I realize 2007 is very young. The year is still getting used to its legs with eleven more months of moviegoing to consume and digest, yet on January 26th, I have witnessed what is assured to be the worst film I will behold all year. Remember "Date Movie?" Well, the geniuses behind that screaming dagger of cinema have returned less than a year later to bring the world "Epic Movie."

Late last year, I underwent an experimental brain-wiping surgery that effectively took out most of the memories associated with seeing "Date Movie." I do recall a drill-like pain from watching the picture, and yawing over what directors Jason Friedberg and Aaron Seltzer pathetically considered satire. Mostly, "Date" consisted of a mild tweaking of already known quantities; a poorly stitched quilt of references to pop culture highs and lows that wasnít even close to passing for a feature film.

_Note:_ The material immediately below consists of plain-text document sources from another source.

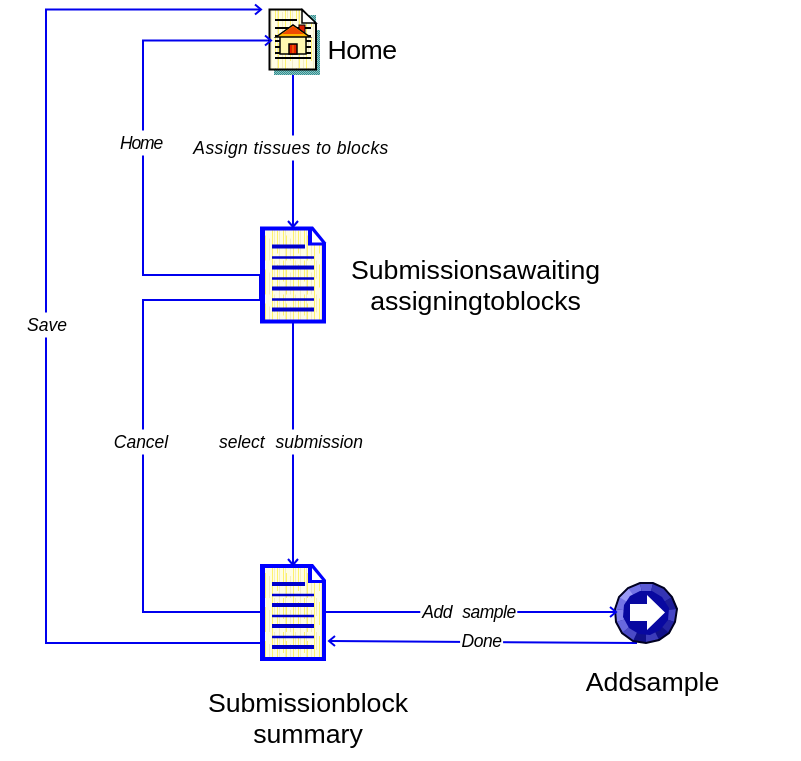
<!DOCTYPE html>
<html lang="en">
<head>
<meta charset="utf-8">
<title>Block assignment page flow</title>
<style>
:root {
  --paper: #ffffff;
  --ink: #000000;
  --flow: #0000ee;
  --page-fill: #fffde6;
  --streak: #fff36a;
  --streak-soft: #f3ecc4;
  --shadow: #2f8f8f;
}
* { box-sizing: border-box; }
html, body { margin: 0; overflow: hidden; }
.flow-diagram {
  position: relative;
  width: 801px;
  height: 761px;
  overflow: hidden;
  background: var(--paper);
  color: var(--ink);
  font-family: "Liberation Sans", Arial, sans-serif;
}
.drawing { position: absolute; inset: 0; display: block; }
.connectors { fill: none; stroke: var(--flow); stroke-width: 2; }
.step, .action {
  position: absolute;
  left: var(--x);
  top: var(--y);
  margin: 0;
  transform: translate(-50%, -50%);
  white-space: nowrap;
  text-align: center;
}
.step { font-size: 26.7px; font-weight: 400; line-height: 30.5px; }
.action {
  padding: 0 2px;
  background: var(--paper);
  font-size: 17.5px;
  font-style: italic;
  line-height: 25px;
}
.tight { letter-spacing: -0.5px; }
.tighter { letter-spacing: -1.2px; }
.loose { letter-spacing: 0.4px; }
.wide-words { word-spacing: 6px; }
</style>
</head>
<body>
<main class="flow-diagram">
  <svg class="drawing" width="801" height="761" viewBox="0 0 801 761" aria-hidden="true">
    <defs>
      <pattern id="paper-streaks" width="21" height="34" patternUnits="userSpaceOnUse">
        <rect width="21" height="34" fill="var(--page-fill)"/>
        <g stroke="var(--streak)">
          <path d="M2.5 0V21M5.5 9V34M12.5 0V34M17.5 4V27"/>
        </g>
        <g stroke="var(--streak-soft)">
          <path d="M4.5 0V34M9.5 12V34M14.5 0V18M19.5 0V34"/>
        </g>
      </pattern>
      <pattern id="shadow-dots" width="2" height="2" patternUnits="userSpaceOnUse">
        <rect width="2" height="2" fill="#8fc4c4"/>
        <path d="M0 0h1v1H0zM1 1h1v1H1z" fill="var(--shadow)"/>
      </pattern>
      <g id="form-page">
        <path d="M0 0H53L66 16V97H0Z" fill="#0000ff"/>
        <path d="M5 4H48V19H62V93H5Z" fill="url(#paper-streaks)"/>
        <path d="M52 4L62 16H52Z" fill="#ffffff"/>
        <g stroke="#0000cc">
          <path d="M12 20H45M12 41H54M12 62H54M12 83H54" stroke-width="4"/>
          <path d="M12 31H54M12 52H54M12 73H54" stroke-width="2.5"/>
        </g>
      </g>
      <path id="arrowhead" d="M-6 -5L0 0L-6 5"/>
      <clipPath id="button-shape">
        <polygon points="640,583 653,583 664,588 672,597 677,609 675,622 669,633 659,640 646,643 633,641 622,633 616,622 615,609 619,597 628,588"/>
      </clipPath>
    </defs>

    <g class="connectors">
      <path d="M260 643H46V9.5H260"/>
      <path d="M261 275H143V40.5H270"/>
      <path d="M261 300H143V612H261"/>
      <path d="M293 70V227"/>
      <path d="M293 322V564"/>
      <path d="M325 612H615"/>
      <path d="M637 643L330 641"/>
      <path d="M260 275V300"/>
    </g>

    <g id="home-page">
      <rect x="274" y="15" width="46" height="60" fill="url(#shadow-dots)"/>
      <rect x="316" y="9" width="4" height="21" fill="#ffffff"/>
      <path d="M269.500 9.500H302L316 24V69.500H269.500Z" fill="url(#paper-streaks)" stroke="#000" stroke-width="2"/>
      <path d="M302 10V23H316Z" fill="#fff" stroke="#000" stroke-width="1.500"/>
      <path d="M275 20H297M275 28H311M275 36H311M275 41H311M275 47H311M275 53H311M275 58H311" stroke="#000" stroke-width="2"/>
      <rect x="299" y="25" width="6" height="10" fill="#e02000" stroke="#000"/>
      <rect x="280" y="36" width="26" height="18" fill="#fff8b0" stroke="#000" stroke-width="1.500"/>
      <path d="M276 37L293 25L310 37Z" fill="#ffb400" stroke="#000" stroke-width="1.500"/>
      <path d="M282 34L293 26L304 34Z" fill="#f04a00"/>
      <rect x="289" y="44" width="8" height="10" fill="#e02000" stroke="#000" stroke-width="1.500"/>
      <path d="M293 45V53" stroke="#ff8a00"/>
    </g>

    <use href="#form-page" x="260" y="226.500"/>
    <use href="#form-page" x="260" y="564"/>

    <g id="next-button">
      <g clip-path="url(#button-shape)">
        <rect x="614" y="582" width="64" height="62" fill="#10108a"/>
        <polygon points="646,613 615,609 619,597 628,588 640,583" fill="#7474e6"/>
        <polygon points="646,613 619,597 628,588" fill="#9a9af6"/>
        <polygon points="646,613 640,583 653,583" fill="#5a5ad4"/>
        <polygon points="646,613 653,583 664,588 672,597" fill="#3434b4"/>
        <polygon points="646,613 672,597 677,609" fill="#1c1c98"/>
        <polygon points="646,613 677,609 675,622" fill="#4646c4"/>
        <polygon points="646,613 675,622 669,633" fill="#2424a2"/>
        <polygon points="646,613 659,640 646,643" fill="#3c3cba"/>
        <polygon points="646,613 633,641 622,633" fill="#4a4ac6"/>
        <polygon points="646,613 622,633 616,622" fill="#6868de"/>
        <polygon points="646,613 616,622 615,609" fill="#8484ee"/>
      </g>
      <polygon points="640,591 652,591 662,597 669,608 668,620 660,630 650,635 639,634 629,628 623,617 624,605 630,596" fill="#0808a0"/>
      <polygon points="640,583 653,583 664,588 672,597 677,609 675,622 669,633 659,640 646,643 633,641 622,633 616,622 615,609 619,597 628,588" fill="none" stroke="#000022" stroke-width="2"/>
      <polygon points="630,604 647,604 647,595 665,612.500 647,630 647,621 630,621" fill="#fff"/>
    </g>

    <g class="connectors">
      <use href="#arrowhead" transform="translate(261 9.500)"/>
      <use href="#arrowhead" transform="translate(271 40.500)"/>
      <use href="#arrowhead" transform="translate(293 227) rotate(90)"/>
      <use href="#arrowhead" transform="translate(293 565) rotate(90)"/>
      <use href="#arrowhead" transform="translate(616 612)"/>
      <use href="#arrowhead" transform="translate(329 641) rotate(180)"/>
    </g>
  </svg>

  <h2 class="step tight" style="--x:362px; --y:50px">Home</h2>
  <h2 class="step" style="--x:475.500px; --y:285px">Submissionsawaiting<br>assigningtoblocks</h2>
  <h2 class="step" style="--x:308px; --y:718px">Submissionblock<br>summary</h2>
  <h2 class="step" style="--x:652.500px; --y:682px">Addsample</h2>

  <p class="action tighter" style="--x:141px; --y:143px">Home</p>
  <p class="action loose" style="--x:291px; --y:148px">Assign tissues to blocks</p>
  <p class="action" style="--x:47px; --y:325px">Save</p>
  <p class="action" style="--x:141px; --y:442px">Cancel</p>
  <p class="action wide-words" style="--x:291px; --y:442px">select submission</p>
  <p class="action tight wide-words" style="--x:469px; --y:612px">Add sample</p>
  <p class="action tight" style="--x:481.500px; --y:641px">Done</p>
</main>
</body>
</html>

"Epic Movie" is crafted at precisely the same level of imagination, only this time romantic comedy pawns are pushed aside to poke a stick at recent blockbusters. It might be called "Epic Movie," but the pointed finger of parody lurches to such recent fare as "Nacho Libre," "Click," and "Borat." Not really the stuff of epics, but just writing that makes me feel foolish for putting any trickle of thought into this monstrosity of a film.

The central product of satire here is "Chronicles of Narnia," referred to as "Gnarnia" in the film. "Epic" uses the fantastical plot to style their own sticky web of lampoons, taking four "orphans" (a sincerely unfunny Kal Penn, grating Adam Campbell, a fraudulent Jayma Mays, and nondescript Faune Chamber) from their sullen lives to the chocolate factory of Willy Wonka (Crispin Glover), where they find the childlike owner is a madman who wants to use their body parts for his candy. Escaping to Gnarnia, the group meets the "White Bitch" (Jennifer Coolidge), who wants to rid her land of the foursome before they ascend to the throne with the help of "lion-man" Aslo (a hurtiní for cash Fred Willard) and the diminutive creature, "Harry Beaver."

The above plot is really a loose idea of what the film is about. When dealing with a picture such as "Epic Movie," there's no time for structure, they just want to set up a loose base of operations to shoot the spoofs from. Opening with a "Da Vinci Code" jab with David Carradine as the dead curator ("Kill Bill" to this, Jesus...), the film jets off to cover "Pirates of the Caribbean: Dead Man's Chest," "Superman Returns," "Scarface," the "Harry Potter" series, and "X-Men." Of course, the latter offers a chance to spy Carmen Electra painted up all blue and lustfully like Mystique, so is this movie all that bad?

Dear lord, yes.

Seltzer and Friedberg fancy themselves a hipper version of the classic ZAZ team ("Airplane," "Naked Gun"), but they lack a basic understanding of gracious comedy. All these filmmakers want to accomplish with "Epic Movie" is an endless series of pratfalls, urine and fart jokes, crotch wallops, and dated hipster references (would you believe there's a "Punkíd" joke here? Not to mention a "Cribs" parody too. Take that, 2003!) to temporarily please their hypothetical target demo: drooling pre-teens who have suffered horrible brain injuries from skateboard accidents.

Nothing, I repeat, nothing in this torturous picture is funny, but heavens, the directors do try. They throw everything at the screen, including a "Snakes on a Plane" sequence (it might help their efforts to pick a film people have actually seen), a Kanye West Katrina plea send-up, and a shoddily produced "Lazy Sunday" rap parody with "Captain Jack Swallow" and the pirates. Oddly, nearly every scene appears to end with some character hip-hop dancing to a recent pop hit. Iím not able to explain that one away.

"Epic Movie" even pinches from the "Scary Movie" franchise by instructing actress Mays to put on her best, borderline litigious Anna Faris impression. A spoof spoofing a spoof? Did the world just swallow itself?

Like "Date Movie," "Epic Movie" is a miserably scattershot, heavy-wheezing, comedically-challenged waste of time. The headache squeezes like a vice when one considers how pleasurable this genre can be when the time and effort is placed into razzing worthy subjects with silly, considered humor. Pratfalls and the like are great fun, but not in the lazy service of filmmaking half-wits who don't go any further than Perez Hilton, MySpace, and MTV for their pool of jokes.

My rating: F